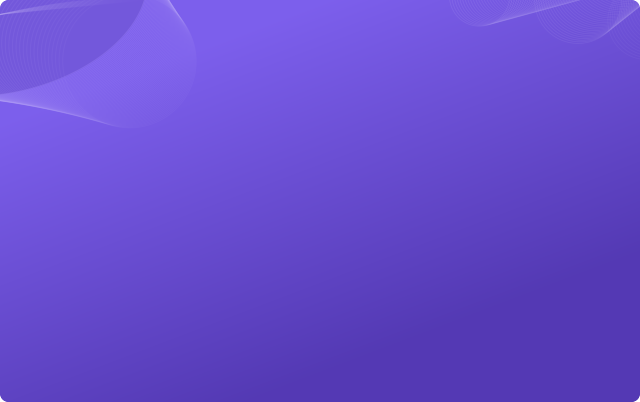
Reproduce this background procedurally as a Shadertoy shader.

```glsl
// A violet card with a slanted gradient and rounded corners. Fans of thin
// ellipses, each blended step by step from one outline to another, form the
// veils along the top; their bright rims arise where the lines pile up.

const vec3 BRIGHT_VIOLET = vec3(0.487, 0.372, 0.925);
const vec3 DEEP_VIOLET = vec3(0.328, 0.225, 0.705);
const vec3 LINE_COLOR = vec3(0.93, 0.90, 1.0);
const vec3 PAGE_COLOR = vec3(1.0);
const float LINE_WIDTH = 0.002;
const vec4 LOBE = vec4(0.0, 0.0, 0.371, 0.232);
const float LOBE_TILT = -0.21;

// Approximate signed distance to an ellipse centred on the origin
float ellipseDistance(vec2 p, vec2 radii) {
    float k = length(p / radii);
    return k * (k - 1.0) / max(length(p / (radii * radii)), 1e-4);
}

float roundedBoxDistance(vec2 p, vec2 halfSize, float radius) {
    vec2 q = abs(p) - halfSize + radius;
    return length(max(q, 0.0)) + min(max(q.x, q.y), 0.0) - radius;
}

vec2 rotate(vec2 p, float angle) {
    float c = cos(angle), s = sin(angle);
    return vec2(c * p.x + s * p.y, c * p.y - s * p.x);
}

// Thin line whose total light stays constant when the pixel grows
float thinLine(float d, float pixel) {
    float w = max(LINE_WIDTH, pixel);
    return (1.0 - smoothstep(0.0, w, abs(d))) * LINE_WIDTH / w;
}

// Ellipses (centre xy, radii zw) blended from first to last, fading on the way;
// bow pushes the middle of the path sideways so that the rims curve
float ellipseFan(vec2 p, vec4 first, vec4 last, float tilt, vec2 bow, int count,
                 float fade, float pixel) {
    float light = 0.0;
    for (int i = 0; i < count; i++) {
        float s = float(i) / float(count - 1);
        vec4 e = mix(first, last, s);
        vec2 q = rotate(p - e.xy - bow * 4.0 * s * (1.0 - s), tilt * (1.0 - s));
        light += thinLine(ellipseDistance(q, e.zw), pixel) * mix(1.0, fade, s);
    }
    return light;
}

// Short strands that leave the left edge and spread towards the top
float cornerStrands(vec2 p, float pixel) {
    float light = 0.0;
    for (int i = 0; i < 18; i++) {
        float s = float(i) / 17.0;
        float slope = mix(0.10, 0.24, s);
        float y = 0.036 - slope * p.x + 0.35 * s * p.x * p.x;
        light += thinLine((p.y - y) / sqrt(1.0 + slope * slope), pixel);
    }
    return light * (1.0 - smoothstep(0.04, 0.36, p.x));
}

void mainImage(out vec4 fragColor, in vec2 fragCoord) {
    // Canvas height is one unit; y runs down from the top edge
    float pixel = 1.0 / iResolution.y;
    vec2 size = vec2(iResolution.x * pixel, 1.0);
    vec2 p = vec2(fragCoord.x * pixel, 1.0 - fragCoord.y * pixel);

    // Slanted base gradient
    float along = dot(p, vec2(0.355, 0.935));
    float t = clamp((along - 0.29) / 0.86, 0.0, 1.0);
    vec3 color = mix(BRIGHT_VIOLET, DEEP_VIOLET, t);

    // Shaded lobe in the upper left corner
    float lobe = ellipseDistance(rotate(p - LOBE.xy, LOBE_TILT), LOBE.zw);
    color *= 1.0 - 0.07 * (1.0 - smoothstep(-pixel, pixel, lobe));

    // Large veil around the lobe
    float light = 0.0;
    if (p.x < 0.56 && p.y < 0.40) {
        light += 0.115 * ellipseFan(p, LOBE, vec4(0.322, 0.152, 0.166, 0.166),
            LOBE_TILT, vec2(0.0, -0.006), 60, 0.35, pixel);
        light += 0.060 * cornerStrands(p, pixel);
    }

    // Three smaller veils at the upper right
    if (p.x > 1.05 && p.y < 0.22) {
        light += 0.095 * ellipseFan(p, vec4(1.193, -0.010, 0.075, 0.075),
            vec4(1.432, -0.075, 0.075, 0.075), 0.0, vec2(0.0), 40, 0.6, pixel);
        light += 0.080 * ellipseFan(p, vec4(1.438, 0.0, 0.108, 0.108),
            vec4(1.633, -0.155, 0.108, 0.108), 0.0, vec2(0.0), 40, 0.8, pixel);
        light += 0.045 * ellipseFan(p, vec4(1.608, 0.052, 0.096, 0.096),
            vec4(1.740, -0.060, 0.096, 0.096), 0.0, vec2(0.0), 24, 0.8, pixel);
    }
    color = mix(color, LINE_COLOR, 0.55 * (1.0 - exp(-1.8 * light)));

    // Rounded card corners
    float card = roundedBoxDistance(p - 0.5 * size, 0.5 * size, 0.021);
    color = mix(color, PAGE_COLOR, smoothstep(-0.5 * pixel, 0.5 * pixel, card));
    fragColor = vec4(color, 1.0);
}
```
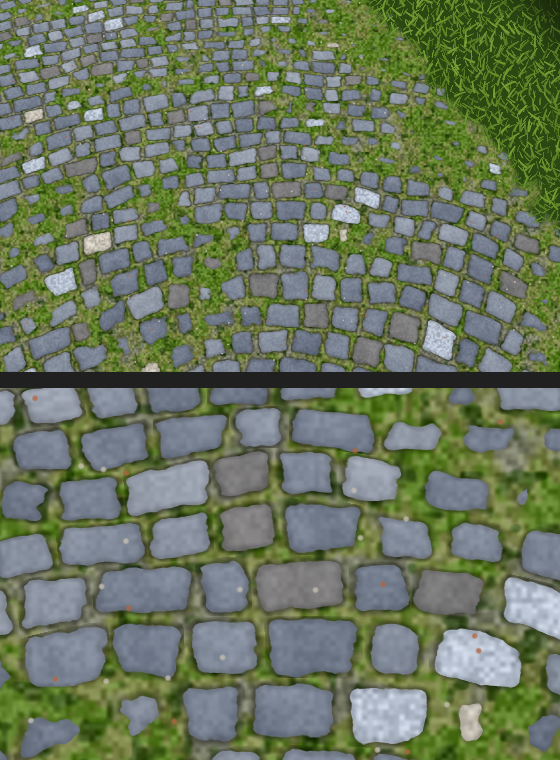
Top, the full canvas; bottom, a detail of the centre.
A WebGL 1 fragment shader for this texture:

```glsl
precision highp float;
uniform vec2 u_resolution;

const float PITCH = 0.09;
const vec2 ARCH_CENTER = vec2(0.02, -0.95);
const vec3 SLATE = vec3(0.42, 0.46, 0.53);
const vec3 PALE_SLATE = vec3(0.62, 0.65, 0.70);
const vec3 GRANITE = vec3(0.72, 0.76, 0.82);
const vec3 CREAM = vec3(0.77, 0.75, 0.70);
const vec3 BROWN = vec3(0.50, 0.48, 0.46);
const vec3 DIRT = vec3(0.48, 0.49, 0.41);
const vec3 MOSS = vec3(0.48, 0.51, 0.27);
const vec3 LEAF = vec3(0.35, 0.49, 0.14);
const vec3 DEEP = vec3(0.17, 0.28, 0.07);
const vec3 TIP = vec3(0.46, 0.62, 0.21);

float hash(vec2 p) {
  vec3 a = fract(p.xyx * vec3(0.1031, 0.1030, 0.0973));
  a += dot(a, a.yzx + 33.33);
  return fract((a.x + a.y) * a.z);
}

float noise(vec2 p) {
  vec2 i = floor(p), f = fract(p);
  f = f * f * (3.0 - 2.0 * f);
  float low = mix(hash(i), hash(i + vec2(1.0, 0.0)), f.x);
  float high = mix(hash(i + vec2(0.0, 1.0)), hash(i + 1.0), f.x);
  return mix(low, high, f.y);
}

float fbm(vec2 p) {
  float sum = 0.0, amp = 0.53;
  for (int i = 0; i < 4; i++) {
    sum += amp * noise(p);
    p = mat2(1.6, 1.2, -1.2, 1.6) * p + 7.3;
    amp *= 0.5;
  }
  return sum;
}

mat2 rotation(float a) {
  return mat2(cos(a), sin(a), -sin(a), cos(a));
}

// Jittered border between neighbouring stones of one row
float border(float k, float row) {
  return k + 0.42 * (hash(vec2(k, row) + 40.0) - 0.5);
}

// Signed distance to a stone in arched rows; xy = position in it, zw = its id
float cobble(vec2 ground, float gap, out vec4 stone) {
  vec2 c = ground - ARCH_CENTER;
  float r = length(c) / PITCH + 0.45 * (noise(ground * 5.0 + 20.0) - 0.5);
  float row = floor(r);
  float u = atan(c.x, c.y) * (row + 0.5) + 9.0 * hash(vec2(row, 3.0)) + 100.0;
  float k = floor(u);
  if (u < border(k, row)) k -= 1.0;
  else if (u > border(k + 1.0, row)) k += 1.0;
  float left = border(k, row), right = border(k + 1.0, row);
  vec2 id = vec2(k, row);
  vec2 p = vec2(u - 0.5 * (left + right), r - row - 0.5);
  p = rotation(0.28 * (hash(id + 11.0) - 0.5)) * p;
  p.x *= 1.0 + 0.25 * p.y * (hash(id + 17.0) - 0.5);
  vec2 size = 0.5 * vec2(right - left, 1.0) - gap;
  size -= 0.06 * vec2(hash(id + 5.0), hash(id + 8.0));
  stone = vec4(p, id);
  vec2 q = abs(p) - size + 0.12;
  return length(max(q, 0.0)) + min(max(q.x, q.y), 0.0) - 0.12;
}

vec3 stoneColor(vec4 stone, vec2 q, float haze) {
  float tone = hash(stone.zw + 23.0), kind = hash(stone.zw + 31.0);
  vec3 color = mix(SLATE, PALE_SLATE, 0.75 * tone * tone + 0.3 * haze);
  float speckle = 0.07;
  if (kind > 0.93) { color = GRANITE; speckle = 0.22; }
  if (kind > 0.985) color = CREAM;
  if (kind < 0.09) color = mix(color, BROWN, 0.75);
  color += speckle * (noise(q * 210.0) - 0.5);
  color += 0.12 * (fbm(q * 35.0 + stone.zw) - 0.5);
  return color + 0.05 * stone.y;
}

// Tapered blades scattered on a grid; returns the brightest one
float blades(vec2 p, float seed) {
  vec2 cell = floor(p);
  float shade = 0.0;
  for (int j = -1; j <= 1; j++) {
    for (int i = -1; i <= 1; i++) {
      vec2 id = cell + vec2(float(i), float(j)) + seed;
      vec2 root = id - seed + vec2(hash(id), hash(id + 9.0));
      vec2 d = rotation(2.4 * (hash(id + 4.0) - 0.5)) * (p - root);
      float along = clamp(d.y, -0.5, 0.6);
      float across = length(d - vec2(0.12 * along * along, along));
      float blade = 1.0 - smoothstep(0.03, 0.17 - 0.1 * along, across);
      shade = max(shade, blade * (0.35 + 0.65 * hash(id + 14.0)));
    }
  }
  return shade;
}

// Fine mixture of soil, moss and leaves between the stones
vec3 jointColor(vec2 q, float lush) {
  float grain = noise(q * 120.0), clump = fbm(q * 26.0 + 50.0);
  vec3 color = mix(DIRT, MOSS, smoothstep(0.3, 0.55, clump + 0.2 * lush));
  color = mix(color, LEAF, smoothstep(0.5, 0.8, clump + 0.4 * (grain - 0.5) + 0.2 * lush));
  color = mix(color, DEEP, 0.75 * smoothstep(0.62, 0.95, noise(q * 85.0 + 9.0)));
  return color + 0.24 * (noise(q * 190.0) - 0.5);
}

void main() {
  vec2 q = gl_FragCoord.xy / u_resolution.y;
  float scale = 1.0 - 0.47 * q.y;
  vec2 ground = vec2(q.x - 0.75, q.y) / scale;

  // Verge line at the upper right and moss spreading from it
  float verge = q.x - 0.98 - 0.79 * (1.0 - q.y);
  float nearVerge = smoothstep(-0.38, 0.02, verge);
  float lush = smoothstep(0.47, 0.82, fbm(ground * 5.0 + 3.0) + 0.28 * nearVerge);

  // Paving
  float gap = 0.065 + 0.26 * lush + 0.1 * nearVerge * nearVerge;
  vec4 stone;
  float dist = cobble(ground, gap, stone);
  dist += 0.15 * (fbm(q * 42.0 / scale) - 0.5) + 0.14 * lush * (noise(q * 100.0) - 0.5);
  float soft = 0.8 / (u_resolution.y * PITCH * scale * scale);
  vec3 joint = jointColor(q, lush);
  joint *= 1.0 - 0.4 * (1.0 - lush) * (1.0 - smoothstep(0.0, 0.11, dist));
  vec3 face = stoneColor(stone, q, q.y);
  face *= 1.0 - 0.14 * smoothstep(-0.12, 0.0, dist);
  vec3 color = mix(face, joint, smoothstep(-soft, soft, dist));

  // Scattered petals and dry crumbs
  vec2 crumb = q * 48.0, crumbId = floor(crumb);
  vec2 offset = fract(crumb) - 0.3 - 0.4 * vec2(hash(crumbId), hash(crumbId + 6.0));
  float bit = step(0.955, hash(crumbId + 70.0)) * (1.0 - smoothstep(0.06, 0.17, length(offset)));
  color = mix(color, mix(vec3(0.68, 0.40, 0.26), CREAM, step(0.4, hash(crumbId + 2.0))), 0.8 * bit);

  // Grass, darker toward the far corner
  float shade = max(blades(q * 38.0, 100.0), 0.85 * blades(q * 62.0, 300.0));
  float light = shade * (0.65 + 0.7 * fbm(q * 12.0)) - 0.45 * smoothstep(0.3, 0.6, verge);
  vec3 grass = mix(DEEP, LEAF, smoothstep(0.05, 0.5, light));
  grass = mix(grass, TIP, smoothstep(0.55, 0.95, light));
  grass *= 1.0 - 0.45 * smoothstep(0.32, 0.55, verge);
  float edge = verge + 0.2 * (fbm(q * 14.0) - 0.5) + 0.04 * (shade - 0.5);
  color = mix(color, grass, smoothstep(-0.02, 0.025, edge));
  gl_FragColor = vec4(clamp(color, 0.0, 1.0), 1.0);
}
```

__________

Lines with the word "PITCH" in them: report all of these from the listing above.

const float PITCH = 0.09;
  float r = length(c) / PITCH + 0.45 * (noise(ground * 5.0 + 20.0) - 0.5);
  float soft = 0.8 / (u_resolution.y * PITCH * scale * scale);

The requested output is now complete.